    Very interesting comments on GSEs, WeWork and FAANGs. Ed did a great job as the interviewer. I hope Whitney comes back soon.
  • NS
    Nakul S.
    14 September 2019 @ 06:05
    Hedge fund structure and buffet type mentality hasn't worked for many. BRK underperformed index for 10 year sequentially, and survives. Hedge funds cant.
  • MK
    Mike K.
    14 September 2019 @ 03:02
    I wish he told us what he really thought of WEWORK. ...Now do TESLA!
  • PP
    Peter P.
    13 September 2019 @ 21:15
    I just watched this and I don't think he really understands how to value businesses based on his comments about Amazon. He didn't understand how to value it until basically today. He only knows old school valuation based on PE multiple etc....he doesn't understand the value creation reinvestment model. He blew up his hedge fund badly, twice I think. Now he wants to sell you an expensive newsletter/research service. This is typically the last stop of these guys who couldn't perform in the business. Keep that in mind. There are lots of them floating around.
    • ET
      Eduard T.
      14 September 2019 @ 01:33
      Agree..."The Last Days of Whitney Tilson's Kase Capital" ('s-kase-capital) To quote..."After 18 years in the hedge fund business, his firm — Kase Capital Management — was losing money, and Tilson found himself dipping into his savings to keep it afloat.... Since 2010, Tilson says, he trailed the Standard & Poor's 500 stock index, and in 2017 he had lost almost 9 percent on the year by the time he shut down his fund."
    • ET
      Eduard T.
      14 September 2019 @ 01:36
      He is no Jim Simmons, DE Shaw, Ken Griffen or David Siegel of Two Sigma. Once his traditional "Dodd & Graham" valuation techniques became ineffective post 2008, he could not adapt.
  • DR
    David R.
    14 September 2019 @ 01:33
    This was amazing! Thank you!
  • DP
    Daniel P.
    14 September 2019 @ 01:33
    Great interview but can't take the stock-picking of Amazon seriously without a better macro analysis than 'we might have a recession'. We're highly likely at the turn of a business cycle here where even a great company like Amazon will get hammered.
  • PP
    Peter P.
    13 September 2019 @ 20:12
    I am debating whether to spend an hour watching this? His track record is not good.
  • RM
    Robert M.

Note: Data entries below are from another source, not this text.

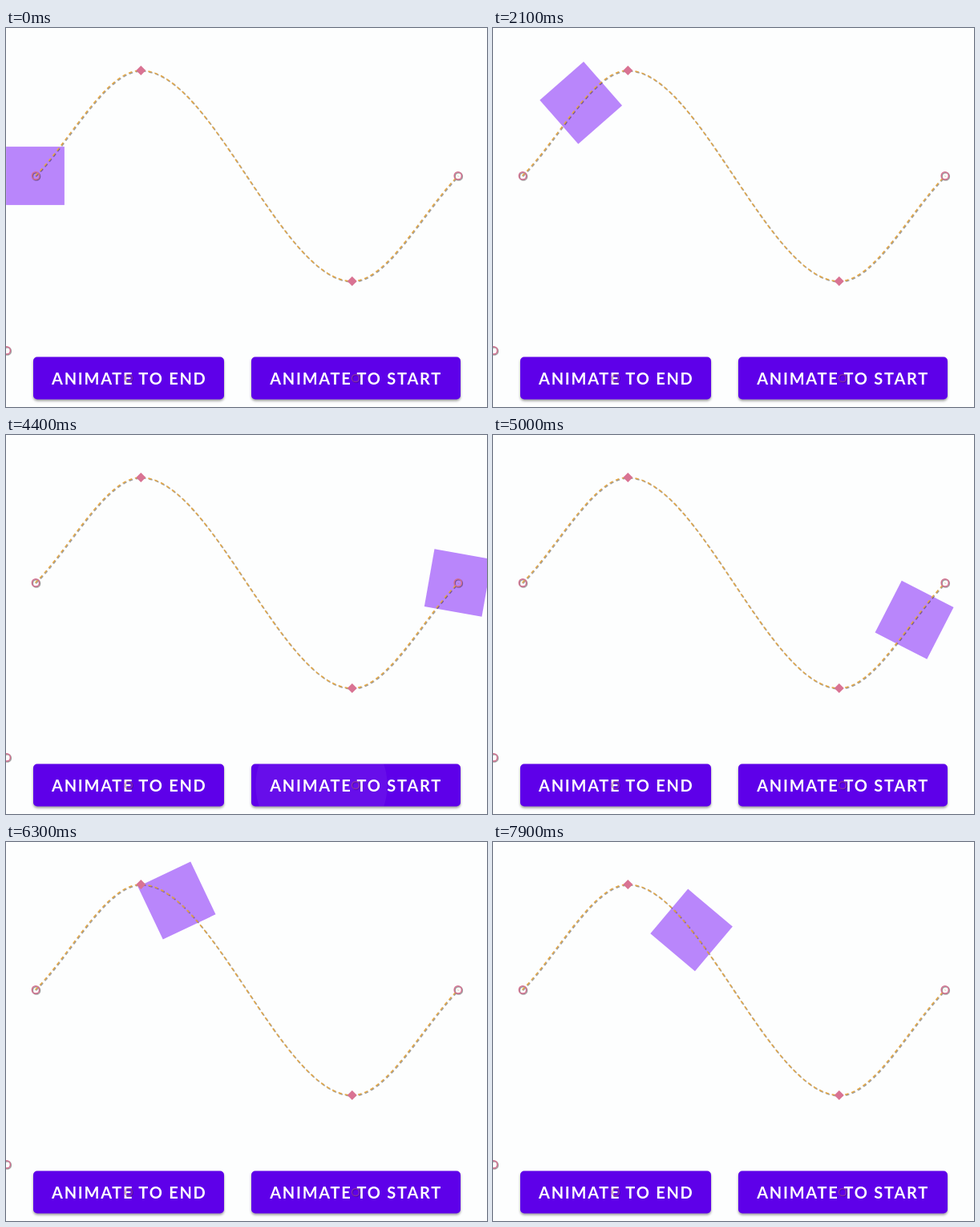
Animation of 600 by 473 pixels, one loop 8 s. Source, as an HTML page:

```html
<!DOCTYPE html>
<html lang="en">
<head>
<meta charset="utf-8">
<title>Keyframe path motion</title>
<style>
  html, body { margin: 0; width: 100%; height: 100%; overflow: hidden; background: #fdfefe; }
  svg { display: block; width: 600px; height: 473px; }
  text { font: 700 20px Lato, "Open Sans", sans-serif; letter-spacing: 1.75px; fill: #fff; }
  .button { fill: #5e00e9; }
  .shadow { filter: drop-shadow(0 2px 1.5px rgba(0, 0, 0, .38)); }
  .ripple { fill: #fff; opacity: 0; }
  .track { fill: none; stroke-width: 1.5; stroke-dasharray: 4.5 3.8; }
  .ring { fill: none; stroke-width: 1.5; }
  .faint { opacity: .5; }
</style>
</head>
<body>
<svg viewBox="0 0 600 473">
  <defs>
    <clipPath id="clipEnd"><rect x="34" y="410.5" width="238" height="53" rx="5"/></clipPath>
    <clipPath id="clipStart"><rect x="306" y="410.5" width="261" height="53" rx="5"/></clipPath>
    <path id="wave" d="M36.5 184.5C80.5 140.5 124.5 53 168.3 53C256 53 344 316 431.8 316C476 316 520 228.5 564 184.5"/>
    <g id="rings">
      <circle cx="37" cy="184.4" r="4.6"/>
      <circle cx="563.8" cy="184.4" r="4.6"/>
      <circle cx="0.8" cy="402.4" r="4.6"/>
    </g>
    <g id="buttonRings">
      <circle cx="152.8" cy="437" r="4.6"/>
      <circle cx="436" cy="437" r="4.6"/>
    </g>
    <path id="diamonds" d="M168.3 47l6 6l-6 6l-6 -6zM431.8 310l6 6l-6 6l-6 -6z"/>
  </defs>

  <rect id="box" x="-36.4" y="-36.4" width="72.8" height="72.8" fill="#b986fb"/>

  <rect class="button shadow" x="34" y="410.5" width="238" height="53" rx="5"/>
  <rect class="button shadow" x="306" y="410.5" width="261" height="53" rx="5"/>
  <g clip-path="url(#clipEnd)"><circle class="ripple" id="rippleEnd"/></g>
  <g clip-path="url(#clipStart)"><circle class="ripple" id="rippleStart"/></g>
  <text x="57" y="444.7">ANIMATE TO END</text>
  <text x="329.2" y="444.7">ANIMATE TO START</text>

  <g transform="translate(.8 .8)" opacity=".47">
    <use href="#wave" class="track" stroke="#000"/>
    <use href="#rings" class="ring" stroke="#000"/>
    <use href="#buttonRings" class="ring faint" stroke="#000"/>
  </g>
  <use href="#wave" class="track" stroke="#e5a743"/>
  <use href="#rings" class="ring" stroke="#d66f90"/>
  <use href="#buttonRings" class="ring faint" stroke="#b45a80"/>
  <use href="#diamonds" fill="#d97393"/>
</svg>
<script>
  const LOOP = 8000, TRAVEL = 3000, STEP = 100;
  const byId = id => document.getElementById(id);
  const clamp = v => Math.min(1, Math.max(0, v));

  // Each tap sends the box toward one end of the path.
  const taps = [
    { at: 1371, dir: 1 },
    { at: 4478, dir: -1 },
    { at: 6426, dir: 1 },
    { at: 7291, dir: -1 }
  ];
  const buttons = [
    { dir: 1, node: byId('rippleEnd'), from: 146, to: 153 },
    { dir: -1, node: byId('rippleStart'), from: 390, to: 436.5 }
  ];

  function linearPosition(t) {
    let pos = 0;
    taps.forEach((tap, i) => {
      const until = Math.min(t, i + 1 < taps.length ? taps[i + 1].at : LOOP);
      if (until > tap.at) pos = clamp(pos + tap.dir * (until - tap.at) / TRAVEL);
    });
    return pos;
  }

  const smooth = u => u * u * (3 - 2 * u);
  // Hermite segment that leaves at a slope of one and arrives flat.
  const rise = u => smooth(u) + u * (1 - u) ** 2;

  function pathY(p) {
    if (p < .25) return 184.5 - 131.5 * rise(p * 4);
    if (p < .75) return 53 + 263 * smooth((p - .25) * 2);
    return 184.5 + 131.5 * rise((1 - p) * 4);
  }

  function drawBox(t) {
    const p = .5 - .5 * Math.cos(Math.PI * linearPosition(t));
    const x = 36.5 + 527.5 * p;
    byId('box').setAttribute('transform', `translate(${x} ${pathY(p)}) rotate(${1000 * p})`);
  }

  function drawRipple({ dir, node, from, to }, t) {
    const tap = taps.filter(k => k.dir === dir && t >= k.at - 95).pop();
    const age = tap ? t - tap.at + 95 : -1;
    const grow = clamp(age / 225);
    node.setAttribute('cx', from + (to - from) * grow);
    node.setAttribute('cy', 437);
    node.setAttribute('r', 78 + 55 * grow);
    node.style.opacity = age < 0 ? 0 : .24 * clamp(age / 75) * clamp((375 - age) / 150);
  }

  const began = performance.now();

  function frame() {
    const elapsed = (performance.now() - began + 8) % LOOP;
    const t = Math.floor(elapsed / STEP) * STEP;
    drawBox(t);
    buttons.forEach(b => drawRipple(b, t));
    requestAnimationFrame(frame);
  }
  frame();
</script>
</body>
</html>
```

    13 September 2019 @ 19:07
    Can anyone rate his newsletter? Has a 30 day trial but pricing on high end unless you are an institution.
  • SG
    Sven G.
    13 September 2019 @ 17:39
    Whitney was great, very open and honest. Didn't try to blame anyone for his underperformance. Refreshing to see that from money manager.
  • RE
    Ryan E.
    13 September 2019 @ 13:54
    Will Value ever work again? I'd love to see heated debate between Mike Green and Whitney (or another value guy).
    • MR
      Mitchell R.
      13 September 2019 @ 17:13
      Value is dead until prices correct and millennials get better income/debt ratios
  • SB
    Stephen B.
    13 September 2019 @ 15:31
  • Mv
    Matthias v.
    13 September 2019 @ 13:31
    Thanks RV, Ed and Whitney! Last year I had the privilege to sit in on Whitney’s Kase learning classes. Really appreciate the down to earth way he shares the incredible knowledge, learnings and network he’s built up over the years. Everyone can just subscribe to his (free) newsletters at Empire Financial Daily if you want to read/know more.
  • PG
    P G.
    13 September 2019 @ 11:30
    The story and transparency makes me believe in him! Loved the interview